A group of young men look at a Lamborghini sports car stopped in a waterfront park in Vancouver, British Columbia July 30, 2013 (REUTERS/Andy Clark)

If there’s one thing that virtually all economists, political pundits and members of the American workforce can agree on, it’s that the recent trends in economic mobility in the U.S. are a problem. What they don’t agree on, however, is a solution.

One policy option that has generated significant attention, and will likely continue to do so in the lead-up to the 2016 election, is increasing income taxes on top earners, and in turn giving those funds to those on the bottom. It sounds like simple math, and has an allure for many politicians and American families alike, but new Brookings research suggests that this proposal would actually do little to reduce inequality.

In a new paper from Brookings Economics Studies, Brookings Senior Fellow William G. Gale and Nonresident Seniors Fellows Melissa S. Kearney and Peter R. Orszag put this policy option to the test. Using data from the Urban-Brookings Tax Policy Center (TPC), the researchers created a model to determine how much we could reduce inequality by increasing the top individual tax rate to as much as 50 percent (it currently stands at 39.6 percent).

What they found was that raising the top income tax rate to 50 percent would mean an additional $6,464 in taxes owed for households in the 95-99th percentiles of income and an additional $110,968 for households in the top 1 percent. Extremely wealthy households in the very top 0.1 percent could expect to experience an average income tax increase of $568,617.

To see how these after-tax income reductions would actually affect gaps between the rich and the poor, they used the Gini coefficient – an index commonly used by economists to measure inequality levels. Sweden has the lowest Gini score (meaning it has the most equality), whereas the U.S. is ranked 41st and ranks last among countries in the developed world.  What they discovered was that increasing the top marginal tax rates for those in the 95th percentile and up had a “trivial effect on overall income inequality,” only lowering the Gini coefficient modestly.
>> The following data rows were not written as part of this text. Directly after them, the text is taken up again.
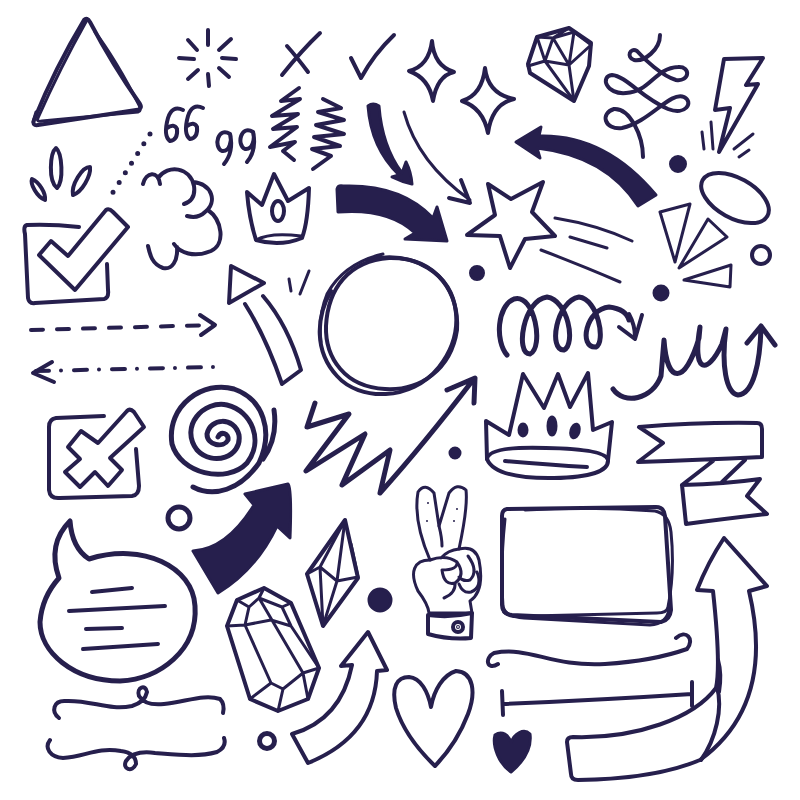
<!DOCTYPE html>
<html lang="en">
<head>
<meta charset="utf-8">
<title>Hand-drawn doodle set</title>
<style>
:root { --ink: #261f4d; --paper: #ffffff; }
html, body { margin: 0; background: var(--paper); overflow: hidden; }
svg { display: block; width: 800px; height: 800px; }
.doodles { fill: none; stroke: var(--ink); stroke-width: 4; stroke-linecap: round; stroke-linejoin: round; }
.fine { stroke-width: 3; }
.hair { stroke-width: 2; }
.bold { stroke-width: 5; }
.solid { fill: var(--ink); stroke-width: 3; }
.blank { fill: var(--paper); }
</style>
</head>
<body>
<svg viewBox="0 0 800 800" role="img" aria-label="Set of hand-drawn arrows, crowns, frames, gems and other doodles">
<rect width="800" height="800" fill="var(--paper)"/>
<g class="doodles">

<g id="triangle-frame">
<path d="M84 20Q87 17 90 22Q112 64 140 104Q143 109 136 110L38 125Q32 126 34 120Q55 68 84 20Z"/>
<path class="fine" d="M87 20Q60 68 38 118Q36 122 42 121L138 112Q142 111 139 105Q116 60 95 32M36 112L33 122"/>
</g>

<g id="sunburst">
<path d="M208 30V45M208 74L209 86M231 39L219 50M236 59L222 58M229 77L219 68M188 40L197 50M179 58L194 59M188 79L198 70"/>
</g>

<g id="cross-and-tick">
<path d="M320 33Q302 50 282 75M287 46Q296 56 308 72"/>
<path d="M351 58L361 78Q374 54 394 35"/>
</g>

<g id="sparkles">
<path d="M432 41Q434 66 454 72Q437 76 433 101Q429 78 409 71Q429 66 432 41Z"/>
<path d="M485 68Q488 94 514 99Q492 104 488 133Q483 108 462 101Q482 95 485 68Z"/>
</g>

<g id="cut-gem">
<path d="M537 37L569 28L591 43L589 66L574 101L530 73L528 64Z"/>
<path class="fine" d="M528 66L545 61L569 65L591 45M537 37L545 61L553 38L569 65L574 32L590 44M553 38L569 28M545 61L574 101L569 65M537 37L553 38L574 32"/>
</g>

<g id="curly-vine">
<path d="M660 35C660 50 644 62 634 60C626 57 630 47 637 51C644 59 662 76 676 80C690 82 691 66 678 67C655 68 650 92 626 93C606 95 600 76 612 75C626 76 642 98 668 109C686 116 694 102 684 97C670 91 650 122 622 128C604 130 600 113 614 109C630 108 643 136 643 157"/>
</g>

<g id="lightning">
<path d="M724 59L763 58L746 85L758 84L719 152L730 108L715 110Z"/>
<path class="fine" d="M702 132L704 149M711 122L713 149M753 134L734 149M749 150L739 157"/>
</g>

<g id="quotation-marks">
<path id="quote-open" d="M183 110Q172 105 168 118Q163 136 170 141Q178 140 177 129Q174 123 167 128"/>
<use href="#quote-open" x="20" y="-2"/>
<path id="quote-close" d="M230 134C218 126 213 147 222 151C230 152 232 140 230 134Q234 152 224 164"/>
<use href="#quote-close" x="23" y="-2"/>
</g>

<g id="zigzags">
<path d="M299 88L281 101L300 99L272 116L298 114L273 129L297 127L270 147L295 142L283 151L294 160"/>
<path d="M323 99L341 108L318 112L344 120L316 125L344 134L314 137L340 146L312 149L331 156L313 169"/>
</g>

<path id="dotted-trail" class="bold" stroke-dasharray="0 11.5" d="M150 134L110 197"/>

<g id="splash-drops">
<path d="M56 148C50 153 48 181 57 188C64 181 62 153 56 148ZM32 179C30 184 37 197 45 200C46 193 39 182 32 179ZM90 167C82 167 71 185 73 195C82 192 91 176 90 167Z"/>
</g>

<path id="cloud" d="M143 184C146 172 158 170 160 184M158 178C168 164 190 167 194 186Q196 200 184 204M193 182C212 184 218 202 205 212Q198 219 187 216M208 210C222 220 226 244 211 251C194 258 180 253 174 244M177 247C178 261 172 270 163 268C152 264 150 255 148 246"/>

<g id="small-crown">
<path d="M247 192L262 205L274 174L288 201L309 188Q308 222 302 238Q280 247 256 240Q249 218 247 192Z"/>
<path class="fine" d="M256 240Q270 232 301 236"/>
<ellipse cx="278" cy="211" rx="6" ry="10"/>
</g>

<g id="curved-arrows">
<path class="solid" d="M368 106Q373 102 379 106Q382 146 402 173L406 162Q411 172 412 184Q402 182 392 177L399 175Q371 148 368 106Z"/>
<path class="fine" d="M404 112Q418 163 470 200"/>
<path d="M461 180L470 203L449 198"/>
<path class="solid" d="M337 189Q338 185 343 186Q401 184 433 218L437 207L447 241L405 239L415 233Q389 208 338 212Z"/>
<path class="solid" d="M516 142L541 127L539 136Q605 134 656 195L638 206Q606 156 537 148L540 158Z"/>
</g>

<g id="dots">
<g class="solid">
<circle cx="678" cy="164" r="7.5"/><circle cx="477" cy="273" r="6.5"/><circle cx="661" cy="293" r="7"/><circle cx="455" cy="453" r="5"/><circle cx="380" cy="600" r="11"/>
</g>
<circle cx="761" cy="255" r="9"/><circle class="bold" cx="179" cy="518" r="11"/><circle class="bold" cx="267" cy="741" r="7.5"/>
</g>

<ellipse id="ring" cx="735" cy="198" rx="37" ry="20" transform="rotate(29 735 198)"/>

<g id="shooting-star">
<path d="M488 184L511 199L543 182L532 212L555 236L525 239L510 268L500 236L467 235L495 215Z"/>
<path class="fine" d="M555 218Q598 225 632 241M570 237L607 248M541 250Q583 266 620 282"/>
</g>

<g id="rays">
<path class="fine" d="M660 212L690 204L675 262ZM708 219L727 237L679 268ZM731 265L730 287L684 280Z"/>
</g>

<g id="ticked-box">
<path d="M79 227Q52 224 27 225Q23 226 25 234L28 298Q29 304 35 303L104 299Q109 298 108 290L107 264"/>
<path d="M39 255L51 241L68 256L106 210Q109 208 113 212L128 227L75 290Z"/>
</g>

<g id="dashed-arrows">
<path stroke-dasharray="12 14" d="M31 330L213 325"/>
<path d="M200 315L215 325L201 335"/>
<path stroke-dasharray="13 12 0 13" d="M36 371L214 367"/>
<path d="M52 362L33 373L54 382"/>
</g>

<g id="split-arrow">
<path d="M231 266L264 283L229 303ZM245 304Q266 337 282 384L301 370Q288 325 263 296"/>
<path class="fine" d="M289 279L291 291M309 271L300 294"/>
</g>

<g id="circle-frame">
<path d="M389 258C439 257 459 295 457 330C451 370 420 391 385 389C345 387 325 358 326 326C328 288 349 261 389 258Z"/>
<path d="M331 291C316 317 314 351 337 376C359 401 411 402 439 367C465 334 462 289 428 268Q402 252 367 260"/>
<path class="fine" d="M383 254Q344 263 327 294Q318 316 321 342"/>
</g>

<path id="coil-arrow" class="bold" d="M507 355C495 341 497 306 514 299C535 293 544 348 530 354C515 354 523 300 547 297C568 300 576 344 564 350C548 351 556 301 579 297C598 299 606 342 596 347C578 348 586 309 609 307Q626 309 629 320" stroke-width="4"/>
<path d="M619 327L635 339L642 315M629 314Q635 325 635 337"/>

<g id="wave-arrow">
<path class="bold" d="M613 389C624 405 652 400 661 376L664 340C667 385 685 385 699 338L700 327C692 373 707 376 722 344L726 329C721 365 726 393 738 395C754 394 760 361 761 328M747 343L761 326L775 345"/>
</g>

<g id="crossed-box">
<path d="M104 416L56 418Q49 419 49 427V490Q50 499 60 498L132 496Q139 495 139 486L136 449"/>
<path d="M68 447L81 431L98 443L127 411Q130 408 134 412L144 427L110 458L122 470L108 486L95 472L80 487L65 472L80 459Z"/>
</g>

<path id="spiral" class="bold" d="M218 437C221 431 229 433 228 440C224 448 207 446 207 434C210 418 234 416 239 435C242 457 213 467 197 450C179 426 204 400 227 405C252 411 264 441 247 463C226 485 180 473 172 444C166 405 204 380 234 389C263 399 274 431 259 463C240 490 214 498 193 487M274 410Q278 438 263 459"/>

<path id="scribble-arrow" class="bold" d="M315 403L307 427L349 414L306 471L365 434L342 485L390 450L380 493Q424 444 473 380M447 390L475 378L474 403"/>

<g id="royal-crown">
<path d="M486 421L509 435L523 374L544 408L558 374L570 407L588 373L593 430L612 422L608 460Q609 477 554 478Q495 479 487 459Z"/>
<path d="M487 459Q489 446 546 448Q606 449 608 460M505 461Q550 465 587 467"/>
<g class="solid"><ellipse cx="523" cy="430" rx="4" ry="6"/><ellipse cx="552" cy="426" rx="4" ry="9"/><ellipse cx="575" cy="431" rx="4" ry="7" transform="rotate(15 575 431)"/></g>
</g>

<g id="ribbon">
<path d="M639 427Q702 422 757 423Q762 423 762 429V457Q697 460 638 462L663 443ZM713 461L682 485Q725 484 760 479L747 496L767 514Q724 519 686 524L682 485M745 460L722 482"/>
</g>

<path id="solid-arrow" class="solid" d="M193 551Q227 549 254 505L245 494L288 484Q292 487 290 538L277 526Q256 570 218 593Z"/>

<g id="speech-bubble">
<path class="bold" d="M59 578Q47 544 70 521Q72 548 89 559C143 542 193 567 195 606C198 650 160 679 120 681C73 681 40 652 40 622Q42 597 59 578Z"/>
<path d="M92 592L132 588M69 611L165 606M86 629L122 628M83 649L158 644"/>
</g>

<g id="crystal">
<path d="M345 520L358 578L323 626L307 574Z"/>
<path class="fine" d="M307 574L320 567L337 581L358 577M345 520L320 567L323 626L337 581ZM351 544L358 577"/>
</g>

<g id="long-gem">
<path d="M227 626L237 600L264 588L291 603L319 668L308 699L278 711L250 699Z"/>
<path class="fine" d="M237 600L249 607L259 598L264 588M259 598L282 607L291 603M249 607L245 625L227 626M245 625L271 683L250 699M282 607L291 626L319 668M249 607L259 598M271 683L283 689L278 711M283 689L303 673L319 668M303 673L308 699M259 598L303 673M245 625L271 620L291 626"/>
</g>

<g id="victory-hand">
<path class="blank" d="M430 560Q413 521 418 492Q425 482 434 493L439 526L449 493Q457 482 466 490Q468 507 459 549Q475 545 479 560Q485 591 470 601L472 613H429Q428 604 418 591C409 572 414 560 430 560Z" stroke-width="3"/>
<path class="fine" d="M430 560Q446 554 457 562Q458 570 442 570M439 526Q442 538 442 546M459 549Q448 550 441 558M457 562Q466 575 455 583Q444 586 442 570M468 556Q479 571 470 580Q463 582 459 577M477 572Q483 587 471 592Q463 594 459 584M455 583Q456 593 444 598"/>
<path class="hair" d="M428 503V503M427 521V521M457 509V509M454 521V521"/>
<path class="blank" d="M428 615Q450 618 472 613L471 638Q449 640 428 634Z"/>
<circle cx="458" cy="627" r="5"/><circle class="solid" cx="458" cy="627" r=".5"/>
</g>

<g id="rectangle-frame">
<path d="M507 509L656 507Q664 507 665 516L671 610Q670 620 661 622L512 615Q502 614 502 605V516Q502 510 507 509Z"/>
<path class="fine" d="M525 510Q592 506 655 511Q669 514 671 532Q675 572 668 607Q667 613 657 613L531 616Q505 619 503 610M505 519Q500 567 503 606Q505 617 524 618L650 625Q667 624 669 609"/>
</g>

<g id="dividers">
<path d="M498 664C487 671 484 658 494 653C530 646 550 667 605 664Q653 661 687 649C695 639 686 629 676 638"/>
<path d="M502 691L503 715M503 704Q600 700 692 694M692 682V706"/>
</g>

<g id="bracket-ornaments">
<path d="M59 718C51 712 53 700 66 701C92 700 109 711 132 706Q145 702 147 692C146 684 136 687 139 696Q145 706 164 704C188 701 205 694 220 699Q225 704 223 713"/>
<path d="M50 740C44 748 50 757 63 758C85 757 96 747 121 751Q136 753 136 764C132 773 122 769 126 761Q134 750 155 753C181 755 199 757 217 752Q227 747 224 738"/>
</g>

<path id="bent-arrow" d="M368 632L387 670L377 671Q375 736 308 763L292 734Q341 720 352 665L341 666Z"/>

<path id="heart" d="M431 707C434 690 443 675 456 671C474 672 476 693 468 714Q457 743 435 766Q405 737 396 708C391 687 397 677 409 677C421 678 428 692 431 707Z"/>
<path id="small-heart" class="solid" d="M511 743C514 733 524 728 530 734C532 749 523 762 511 772C499 764 492 746 495 735C502 730 509 735 511 743Z"/>

<g id="folded-arrow">
<path d="M724 538L767 586L749 591C763 650 760 716 700 760Q655 779 578 780Q571 780 571 774L567 742Q567 737 573 737C636 739 694 718 716 688Q721 665 713 591L697 590Q708 562 724 538Z"/>
<path d="M717 687C723 708 716 739 701 760M718 660Q722 674 719 692"/>
</g>

</g>
</svg>
</body>
</html>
inequality gini coefficient

So raising taxes for top earners didn’t move the needle on inequality, but what if these new taxes were redistributed equally to the bottom 20 percent of all American households? According to their model, that, too, had surprisingly little impact on improving inequality — though it would appreciably increase the incomes of those at the lower end: Re-distributing revenue from the 50 percent tax rate would result in $1,760 in additional post-tax income for households in the lowest quintile of earners.

Despite observing “quite modest” reductions in inequality through this model, the authors were careful to point out that there could be other good reasons to implement tax and transfer plans: Tax hikes for top earners could raise critical revenue for the federal government, and redistribution policies would still provide substantial benefits to low-income households, if not economic mobility as a whole.

As the authors put it, “our results do not speak to the desirability of the tax-and-transfer policy, just to the fact that even a significant tax increase on the highest-income households and transfer to low-income households has a small effect on overall inequality. “This analysis,” they urge, “leaves us with the open and important question: if neither a substantial expansion in education nor a big increase in the top marginal tax rate would significantly affect measured income inequality, what would?”

Read the full paper, “Would a significant increase in the top income tax rate substantially alter income inequality?” here.